Apple Updates Boot Camp Support For Windows 10, Here's How

The wait for Windows 10 is finally over, and has been since July 29, the day Microsoft released what it says will be the last version of Windows. So too is the wait for official support from Apple's awesome Boot Camp tool, which allows users to install Windows on compatible Mac desktops and laptops. What's neat about Boot Camp is that it offers native access to Windows via a dedicated partition -- Boot Camp is not virtualization software.

Apple's latest Boot Camp build supports 64-bit flavors of Windows 10 on several Macs, including MacBook Air models from mid 2012, MacBoo Pros from mid 2012, MacBook Pro with Retina display models from mid 2012, iMacs from late 2012, Mac mini systems from late 2012, Mac Pros from late 2012, and the new 12-inch Retina MacBook.


You may recall that the new 12-inch Retina MacBook sports just a single port -- USB Type-C (which is a USB 3.1 Gen 1 port, meaning it tops out at 5Gbps, not 10Gbps like USB 3.1 Gen 2). On these systems, Boot Camp 6 brings support for the USB Type-C port in Windows 10. And for all compatible Macs, you'll find support for USB 3, Thunderbolt, built-in SD and SDXC card slots, built-in USB Apple SuperDrives, and Apple's keyboard, trackpad, and mouse.

The necessary support software (drivers) for Windows 10 are automatically downloaded when you use Boot Camp Assistant. To perform a new install of Windows 10 on your compatible Mac, check for updates to make sure you're running up to date versions of OS X, your Mac firmware, and Boot Camp Assistant. You'll also need an ISO file of Windows 10 64-bit (you can download it here) along with a USB flash drive.

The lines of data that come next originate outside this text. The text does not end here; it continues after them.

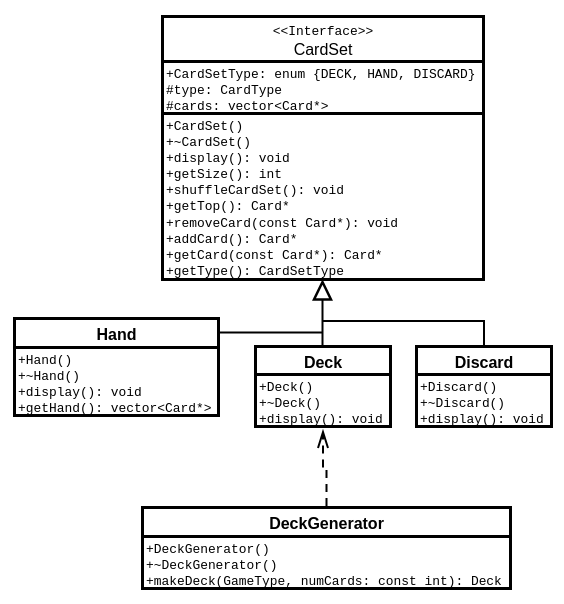
<!DOCTYPE html>
<html lang="en">
<head>
<meta charset="utf-8">
<title>CardSet class diagram</title>
<style>
:root { --ink: #000; --paper: #fff; --stroke: 3px; }
* { box-sizing: border-box; margin: 0; padding: 0; }
html, body { width: 564px; height: 604px; overflow: hidden; background: var(--paper); }
.diagram { position: relative; width: 564px; height: 604px; overflow: hidden; color: var(--ink); }
.connectors { position: absolute; left: 0; top: 0; fill: none; stroke: var(--ink); stroke-width: 2; }
.class-box { position: absolute; display: flex; flex-direction: column; border: var(--stroke) solid var(--ink); background: var(--paper); }
.class-box header { flex: none; height: 28px; padding-top: 6px; border-bottom: var(--stroke) solid var(--ink); text-align: center; }
h2 { font: bold 16px/18px "Liberation Sans", Arial, sans-serif; }
.stereotype, .members { font: 12.9px/16.1px "Liberation Mono", monospace; }
.members { list-style: none; padding: 4px 0 0 2px; white-space: nowrap; }
.attributes { flex: none; height: 52px; border-bottom: var(--stroke) solid var(--ink); }
.card-set { left: 161px; top: 15px; width: 324px; height: 266px; }
.card-set header { height: 45px; }
.card-set h2 { font-weight: normal; margin-top: 1px; }
.hand { left: 13px; top: 317px; width: 207px; height: 100px; }
.hand header { height: 29px; }
.deck { left: 254px; top: 345px; width: 138px; height: 83px; }
.discard { left: 415px; top: 345px; width: 138px; height: 83px; }
.generator { left: 141px; top: 506px; width: 371px; height: 84px; }
.generator header { height: 29px; }
</style>
</head>
<body>
<main class="diagram">
  <svg class="connectors" width="564" height="604" viewBox="0 0 564 604" aria-hidden="true">
    <g class="inheritance">
      <path d="M322.5 299V346"/>
      <path d="M219 332.5H322.5"/>
      <path d="M322.5 321H484V346"/>
      <polygon points="322.5,282 314,299.5 331,299.5" fill="#fff" stroke-width="2.5"/>
    </g>
    <g class="dependency">
      <path d="M326.5 506V471H323V433" stroke-dasharray="8 6"/>
      <path d="M318 448L323 432L328 448"/>
    </g>
  </svg>

  <section class="class-box card-set">
    <header>
      <p class="stereotype">&lt;&lt;Interface&gt;&gt;</p>
      <h2>CardSet</h2>
    </header>
    <ul class="members attributes">
      <li>+CardSetType: enum {DECK, HAND, DISCARD}</li>
      <li>#type: CardType</li>
      <li>#cards: vector&lt;Card*&gt;</li>
    </ul>
    <ul class="members">
      <li>+CardSet()</li>
      <li>+~CardSet()</li>
      <li>+display(): void</li>
      <li>+getSize(): int</li>
      <li>+shuffleCardSet(): void</li>
      <li>+getTop(): Card*</li>
      <li>+removeCard(const Card*): void</li>
      <li>+addCard(): Card*</li>
      <li>+getCard(const Card*): Card*</li>
      <li>+getType(): CardSetType</li>
    </ul>
  </section>

  <section class="class-box hand">
    <header><h2>Hand</h2></header>
    <ul class="members">
      <li>+Hand()</li>
      <li>+~Hand()</li>
      <li>+display(): void</li>
      <li>+getHand(): vector&lt;Card*&gt;</li>
    </ul>
  </section>

  <section class="class-box deck">
    <header><h2>Deck</h2></header>
    <ul class="members">
      <li>+Deck()</li>
      <li>+~Deck()</li>
      <li>+display(): void</li>
    </ul>
  </section>

  <section class="class-box discard">
    <header><h2>Discard</h2></header>
    <ul class="members">
      <li>+Discard()</li>
      <li>+~Discard()</li>
      <li>+display(): void</li>
    </ul>
  </section>

  <section class="class-box generator">
    <header><h2>DeckGenerator</h2></header>
    <ul class="members">
      <li>+DeckGenerator()</li>
      <li>+~DeckGenerator()</li>
      <li>+makeDeck(GameType, numCards: const int): Deck</li>
    </ul>
  </section>
</main>
</body>
</html>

Once everything's in order, open Boot Camp Assistant from the Utilities folder and follow the instructions to install Windows.